The other major side of what I found so intriguing about this exhibition at the Prefectural Museum was how starkly obvious it is, just by glancing around the room, that Okinawa was right there, following right along with global art trends – that Okinawa is not only folk art; that they were not woefully behind the times; that while they may have been absent from the global art scene, and remain absent from our narratives of world art history, they were indeed producing modern art indicative of the styles current around the world in the 1930s, 1960s, 1980s. Looking around the room, one can immediately spot works that absolutely reflect those styles, and interests, in abstraction or whatever it may be, while at the same time reflecting the particulars of Okinawan culture, identity, history, politics, and experience.
“Now… (3)” (1988) by Kawahira Keizô, an oil painting depicting the Japanese and American flags flying together against a perfect cloudless blue sky, has a smoothness and starkness that, well, I don’t know what exactly was going on in the 1980s elsewhere in the world, but it’s certainly moved on past the obsessions with abstraction and conceptual art of the 1960s-70s, and with earlier decades’ trends in rejecting realism and embracing impressionism. This is one of the cleanest paintings in the place – bright colors, stark clear lines, nothing impressionistic or “stylized” about it.
“Koko ni iru watashi” (“I, who am here”), a wooden sculpture of a schoolgirl by Gibo Katsuyuki, made in 2009, similarly, would not stand out at any contemporary art gallery. Put it in a US university’s art gallery and tell me it’s by one of the MFA students, or one of the professors, and I wouldn’t be surprised at all. But, look closer, and you find that the girl is hiding her hands behind her back, and that they are tattooed with designs which were typical on Okinawan women’s hands prior to the late 19th century, and which were banned as “uncivilized” practices for many decades.
These pieces are not only beautiful, masterful, inspiring, moving pieces of art, just as good, just as modern, as anything produced elsewhere in the world, but they also speak to the viewer of a particular story, a particular experience. They convey for us the emotions of that experience, and the issues and difficulties of that particular history, a history unique to Okinawa, and thus contributing to the diverse fabric of global understanding something that only they can provide – the uniquely Okinawan piece of the jigsaw. At the same time, these same issues parallel those shared by a great many indigenous and colonized peoples around the world – issues of suppressed, destroyed, lost traditions and efforts to revive and restore one’s identity; issues of stolen land and of suffering under occupation – issues which the vast majority of utterly mainstream (post)modernist, conceptual, abstract, thematic works by Japanese, American, or European artists won’t give you.

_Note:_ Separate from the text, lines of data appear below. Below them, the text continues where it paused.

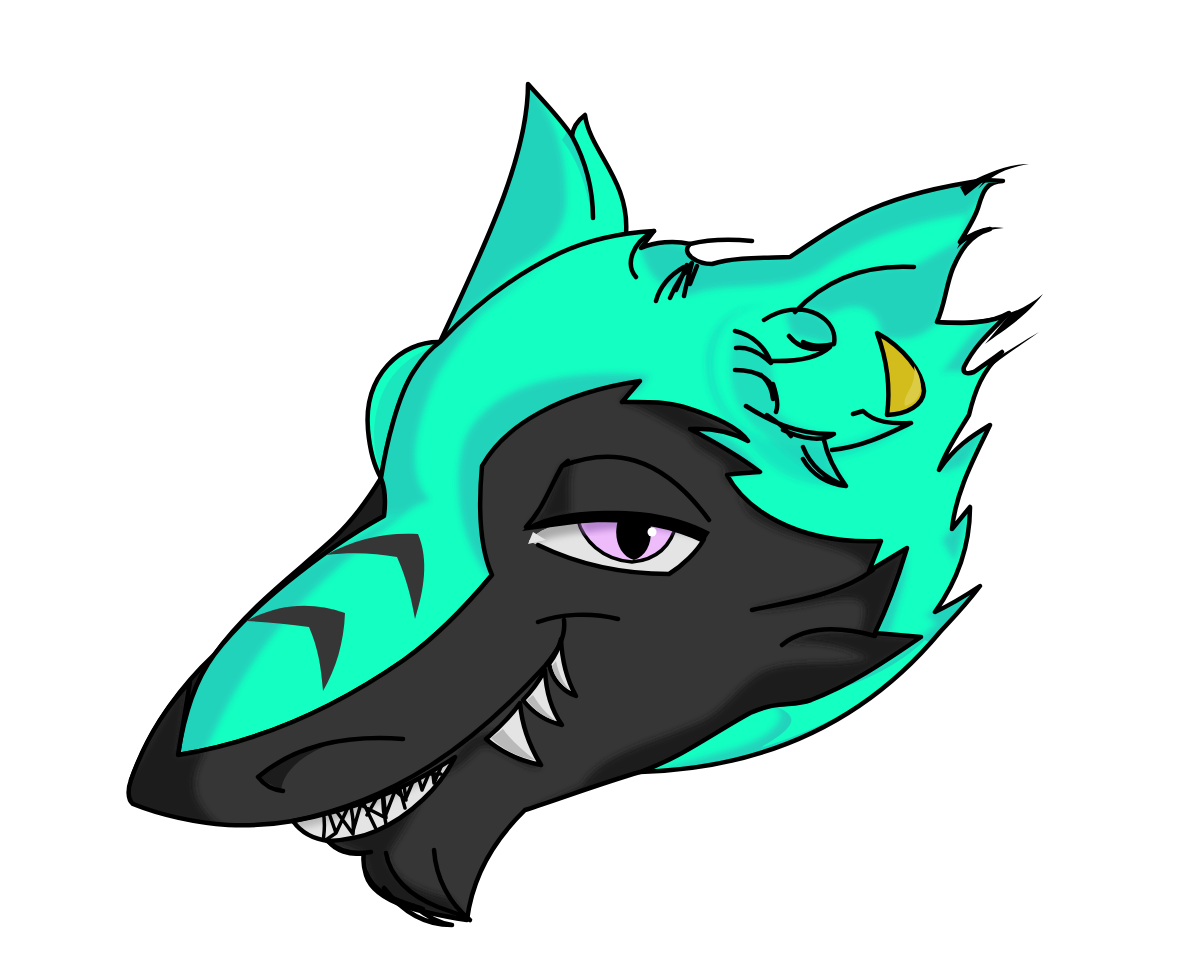
<!DOCTYPE html>
<html lang="en">
<head>
<meta charset="utf-8">
<title>Grinning teal creature</title>
<style>
:root{--paper:#fff;--ink:#000;--teal:#14ffc2;--teal-shade:#21d3bc;--teal-soft:#18e6c0;--fur:#363636;--fur-shade:#1c1c1c;--tooth:#e4e4e4;--tooth-shade:#b9b9b9;--iris:#eebcfb;--iris-shade:#b583cf;--horn:#d3bd1d;--horn-light:#dccb45}
html,body{margin:0;background:var(--paper);overflow:hidden}
svg{display:block;width:1196px;height:961px}
.teal{fill:var(--teal)}
.teal-shade{fill:var(--teal-shade)}
.teal-soft{fill:var(--teal-soft)}
.fur{fill:var(--fur)}
.fur-shade{fill:var(--fur-shade)}
.tooth{fill:var(--tooth)}
.ink{fill:var(--ink)}
.outlined,.line{stroke:var(--ink);stroke-width:4.5;stroke-linejoin:round;stroke-linecap:round}
.line{fill:none}
.fine{stroke-width:3.5}
</style>
</head>
<body>
<svg viewBox="0 0 1196 961" role="img" aria-label="Head of a grinning teal and charcoal creature with a small horn">
<defs>
<path id="mane-shape" d="M178 755C184 715 194 682 214 655C245 613 320 551 384 516C386 500 385 488 381 478C386 445 398 395 414 371C421 360 430 349 440 342C470 310 510 277 560 253C588 240 620 233 654 231L641 248C655 242 674 240 690 244C680 254 698 264 712 264C735 257 765 258 790 257C845 220 880 195 985 180L1003 181C985 181 982 195 978 208C974 220 967 230 960 242C972 234 982 230 990 229C969 235 960 252 953 268C946 285 945 305 937 322C965 324 990 324 1009 313C990 332 975 345 964 367C962 374 968 374 974 372C985 364 994 358 1002 352C982 372 975 390 969 415C960 430 946 450 939 470C955 447 970 437 990 425C976 455 956 490 952 529L970 507C970 545 958 580 935 612C950 605 965 596 980 586C965 606 953 618 940 632C875 710 780 768 640 772L520 740L492 575C462 611 436 637 404 660C335 708 260 742 178 755Z"/>
<path id="face-shape" d="M178 755C260 742 335 708 404 660C436 637 462 611 492 575C480 548 478 510 482 466C505 425 560 393 640 381L622 402C645 402 664 401 684 407C716 417 738 427 748 441C729 431 709 428 690 429C711 440 739 456 760 472C748 473 737 473 727 475C745 508 795 545 881 541L869 571L907 548C898 578 888 606 875 633L921 637C880 665 850 685 811 700C790 707 780 700 750 713C710 735 680 758 640 772C602 783 565 797 525 810C492 842 472 880 467 920C430 914 375 905 366 875C363 865 363 858 364 853C350 856 335 850 329 842L293 821C270 825 250 826 228 825C196 823 160 815 133 804C127 799 128 788 131 780C145 740 165 708 190 682Z"/>
<path id="ear-shape" d="M440 342C480 255 528 160 528 84C545 103 560 118 572 136C573 127 577 121 585 115C590 152 630 180 626 234C560 245 500 284 440 342Z"/>
<path id="eye-shape" d="M529 541C541 527 562 522 590 520C630 518 669 522 704 539C697 552 682 566 669 574C620 574 573 562 529 541Z"/>
<path id="lower-teeth-shape" d="M293 821C360 809 412 786 455 757C441 786 411 816 376 831C360 838 344 840 329 841C312 839 300 831 293 821Z"/>
<clipPath id="mane-clip"><use href="#mane-shape"/></clipPath>
<clipPath id="face-clip"><use href="#face-shape"/></clipPath>
<clipPath id="ear-clip"><use href="#ear-shape"/></clipPath>
<clipPath id="eye-clip"><use href="#eye-shape"/></clipPath>
<clipPath id="lower-teeth-clip"><use href="#lower-teeth-shape"/></clipPath>
<filter id="soft" x="-20%" y="-20%" width="140%" height="140%"><feGaussianBlur stdDeviation="3"/></filter>
</defs>

<g id="far-side">
<path class="teal outlined" d="M440 342C402 341 363 375 368 430C370 452 374 466 381 478C386 445 398 395 414 371Z"/>
<path class="teal-shade" d="M430 348C396 362 376 390 374 432C374 450 377 461 381 470C386 440 396 399 412 371Z" opacity=".55"/>
<path class="fur-shade outlined" d="M131 780C150 728 180 687 214 655C250 605 300 570 335 537C355 518 370 496 381 478C386 490 386 504 384 516L214 660L178 755Z"/>
</g>

<g id="back-ear">
<use href="#ear-shape" class="teal"/>
<g clip-path="url(#ear-clip)">
<path class="teal-shade" filter="url(#soft)" d="M520 70C555 115 567 150 566 205C563 235 545 252 515 268L430 350Z"/>
<path class="teal-shade" d="M568 130C584 152 594 182 592 216C585 180 576 158 562 140Z" opacity=".8"/>
</g>
<use href="#ear-shape" class="line"/>
<path class="line" d="M572 136C586 162 593 187 593 218"/>
</g>

<g id="mane">
<use href="#mane-shape" class="teal"/>
<g clip-path="url(#mane-clip)">
<g filter="url(#soft)">
<path class="teal-shade" d="M440 335L405 370L375 480L384 518L430 500C400 470 422 410 436 378C448 356 465 335 480 315L560 250Z"/>
<path class="teal-shade" d="M492 580C455 540 452 470 466 436C490 390 550 367 650 375L640 390L500 440Z"/>
<path class="teal-shade" d="M160 770L190 660L300 570L430 495C390 525 340 560 290 615C250 660 226 705 205 752Z"/>
<path class="teal-shade" d="M640 244C670 238 690 246 712 264C740 255 770 257 790 257C850 214 930 180 1000 176L968 214C910 222 860 240 820 270C780 294 725 280 690 295C665 290 645 278 640 244Z"/>
<path class="teal-shade" d="M800 306C830 278 875 264 912 267L960 240L938 322C920 340 900 342 882 336C880 310 860 298 830 314Z"/>
<path class="teal-soft" d="M775 306C735 302 712 330 714 370C718 415 752 440 790 445C820 449 850 447 880 428L912 423C880 448 850 456 820 462L845 485C800 490 766 468 748 441C720 418 704 395 706 355C710 320 740 300 775 306Z"/>
<path class="teal-shade" d="M735 331C755 338 766 352 771 364L778 413C802 430 820 434 836 435L820 441L845 484C805 478 782 447 761 432C735 412 723 380 735 331Z" opacity=".75"/>
<path class="teal-shade" d="M792 335L836 345C836 318 810 305 785 313Z"/>
<path class="teal-shade" d="M690 428C715 423 747 449 762 472L728 476Z"/>
<path class="teal-shade" d="M640 775L722 752C785 736 790 710 770 704C830 690 895 665 921 637L980 586C950 645 900 685 845 715C790 755 720 768 640 775Z"/>
<path class="teal-shade" d="M1002 312L964 367L974 372C960 372 948 368 940 374C962 350 968 330 1002 312ZM990 425C965 436 949 455 940 474L965 464ZM970 507L942 540L955 562ZM980 586L925 615L945 628ZM968 215L937 322L952 270L1003 228Z"/>
<path class="teal-shade" d="M907 548L895 585L875 633L890 634C896 605 909 580 907 548Z"/>
</g>
<path class="teal" d="M770 704C830 698 890 674 925 640L935 645C890 690 835 725 760 748C800 725 800 715 770 704Z"/>
</g>
<use href="#mane-shape" class="line"/>
<path class="line" d="M654 231C632 243 625 264 636 277M690 244C710 239 731 239 752 241M656 301C660 286 670 275 684 267M670 298C676 283 684 273 692 263C689 274 686 286 684 296M676 290L687 265L690 284L697 266"/>
<path class="ink" d="M960 187C985 174 1007 164 1029 164C1003 168 991 177 978 189L984 181L965 196ZM937 320C975 322 1013 320 1043 294C1024 319 1002 331 985 344L1010 314C987 326 960 326 937 324ZM964 374C990 364 1018 344 1039 332C1019 347 999 358 983 374L993 361ZM960 242C972 231 986 225 1004 228C980 230 968 237 957 249Z"/>
</g>

<g id="ear-tufts">
<path class="line" d="M795 312C823 282 860 264 914 267M764 320C780 309 801 306 817 314C830 321 836 332 834 344C823 347 810 346 803 342M789 336C800 350 816 351 830 347C821 355 803 362 771 361M735 331C754 335 766 349 771 363C757 350 746 347 736 348M735 370C759 370 777 381 773 399C772 388 767 380 761 375M773 384C777 396 779 405 776 412M746 406C768 420 796 435 834 434C823 442 802 439 783 430M767 415C776 421 784 427 791 436M803 447C811 467 827 479 846 486C835 471 827 455 824 440M803 459C812 475 828 484 846 486M832 450C862 447 886 435 911 423C893 424 875 423 863 411L853 414"/>
<path class="outlined" fill="var(--horn)" d="M877 333C903 347 923 372 924 391C923 405 908 414 887 415C891 385 886 357 877 333Z"/>
<path fill="var(--horn-light)" d="M914 366C925 383 923 401 905 406C902 394 917 388 914 366Z"/>
</g>

<g id="face">
<use href="#face-shape" class="fur"/>
<g clip-path="url(#face-clip)">
<g filter="url(#soft)">
<path class="fur-shade" d="M190 670L178 755L206 750C187 780 190 805 225 830L110 810Z"/>
<path class="fur-shade" d="M620 402L650 375L690 410L745 440L690 428L765 472L728 477C730 455 695 455 690 435C665 422 640 405 620 402Z"/>
<path class="fur-shade" d="M720 468C735 505 792 546 885 538L869 571L907 548L875 634L860 634C867 605 871 594 830 600C800 606 776 611 750 610C805 596 850 590 868 570C858 544 790 545 750 514Z"/>
<path class="fur-shade" d="M925 637C870 638 830 622 785 643C830 640 850 650 868 658C835 668 790 657 760 673C736 688 720 716 695 724C650 744 600 754 582 786L525 812L640 785L800 715Z"/>
<path class="fur-shade" d="M460 750C470 735 495 725 510 738L541 768C520 770 500 742 480 747C465 760 459 770 440 775Z"/>
<path class="fur-shade" d="M325 838C350 838 395 820 420 800C405 830 388 850 388 858C395 885 430 893 450 898L470 925L375 900L362 853Z"/>
</g>
</g>
<use href="#face-shape" class="line"/>
<path class="line" d="M752 610C795 601 841 594 873 570M782 645C803 628 835 625 875 636M538 622C560 614 590 612 618 619"/>
<path class="fur-shade" d="M259 778C276 762 305 747 330 744C305 754 284 769 281 790Z"/>
<path class="line" d="M283 791C273 790 264 785 258 777C290 750 335 734 403 739"/>
</g>

<g id="snout-markings" class="fur">
<path d="M326 555C355 539 386 532 418 534C429 560 424 590 415 619C411 597 407 580 397 557C375 553 350 552 326 555Z"/>
<path d="M246 621C278 604 311 601 345 613C344 642 336 669 323 691C321 666 318 648 309 627C288 624 267 622 246 621Z"/>
</g>

<g id="eye">
<path class="fur-shade" d="M562 466C555 480 549 497 543 511L528 526L570 514C571 495 567 476 575 461Z" filter="url(#soft)"/>
<path class="line" d="M526 527C543 509 551 485 562 466C610 447 660 453 709 520M562 466L568 461"/>
<use href="#eye-shape" class="tooth"/>
<g clip-path="url(#eye-clip)">
<path fill="#aaa" filter="url(#soft)" d="M520 535L560 518H710V541C665 525 605 526 550 538L525 548Z"/>
<path class="outlined fine" fill="var(--iris)" d="M577 516C582 541 603 560 632 562C655 560 671 548 677 522Z"/>
<path fill="var(--iris-shade)" filter="url(#soft)" d="M579 518H676L674 532C645 526 610 528 584 533Z"/>
<path class="ink" d="M620 515C611 535 619 556 634 560C650 555 654 536 649 515Z"/>
</g>
<path class="line" d="M538 545C575 563 620 574 669 574C682 566 697 552 704 539"/>
<path class="ink" d="M522 531C545 510 605 509 640 512C670 515 693 523 710 532L703 543C665 524 615 519 575 524Z"/>
<circle cx="652" cy="532" r="4.5" fill="#fff"/>
<path class="tooth" d="M528 544L533 532L546 540Z"/>
</g>

<g id="mouth">
<use href="#lower-teeth-shape" class="tooth"/>
<path clip-path="url(#lower-teeth-clip)" fill="var(--tooth-shade)" filter="url(#soft)" d="M285 818L455 750L450 765C410 794 360 815 300 829Z"/>
<g clip-path="url(#lower-teeth-clip)">
<path class="line fine" d="M323 811C326 825 324 833 323 842L336 833L328 810M336 833L350 803C353 815 354 824 353 834L337 812M353 831L362 800L376 829M357 803L386 818L383 790C382 802 383 812 386 824M367 815L379 794M386 814L398 783L405 808M392 788L406 800L403 778M406 798L417 772L422 790L432 766L434 783L444 760M419 774L441 774"/>
</g>
<use href="#lower-teeth-shape" class="line"/>
<path class="line" d="M293 821C395 800 470 748 545 666C557 651 566 638 564 620"/>
<g class="tooth outlined">
<path d="M486 739C499 728 511 716 520 703C522 727 530 747 541 765C520 761 501 752 486 739Z"/>
<path d="M523 700C532 691 539 681 545 670C546 693 552 711 562 725C545 721 532 712 523 700Z"/>
<path d="M549 664C555 656 559 648 561 639C562 662 567 680 576 696C562 691 552 679 549 664Z"/>
</g>
<g fill="var(--tooth-shade)">
<path d="M491 738L503 729C512 742 524 751 535 760C517 757 502 749 491 738Z"/>
<path d="M527 700L533 695C540 707 548 715 556 721C544 717 534 710 527 700Z"/>
<path d="M552 666L556 661C559 675 564 684 570 690C561 685 554 677 552 666Z"/>
</g>
</g>

<g id="chin">
<path class="line" d="M329 842C340 852 354 855 371 852M386 853C390 877 410 896 438 907L466 917M434 850C436 878 449 903 470 920M366 872C374 897 407 903 423 909M384 888C401 910 424 925 452 925M414 906C426 916 438 923 452 925"/>
</g>
</svg>
</body>
</html>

I can’t believe it; I wasn’t planning for this to be a whole series of posts. I think my first (lost) draft was actually much more concise. Oh well. I’m certainly not going to complain about having more content. Stay tuned for Part 3.
1) At least one of Nadoyama’s prewar works, long thought lost, was actually discovered in 2006.; as for the air raid, why am I not surprised that even despite the extensive interest among English-language Wikipedia writers, and English-language history enthusiasts more generally, in just about all aspects of World War II, there is no English-language Wikipedia page for the 10-10 Air Raid, an event cited regularly in Okinawan histories as a specific and extremely notable event?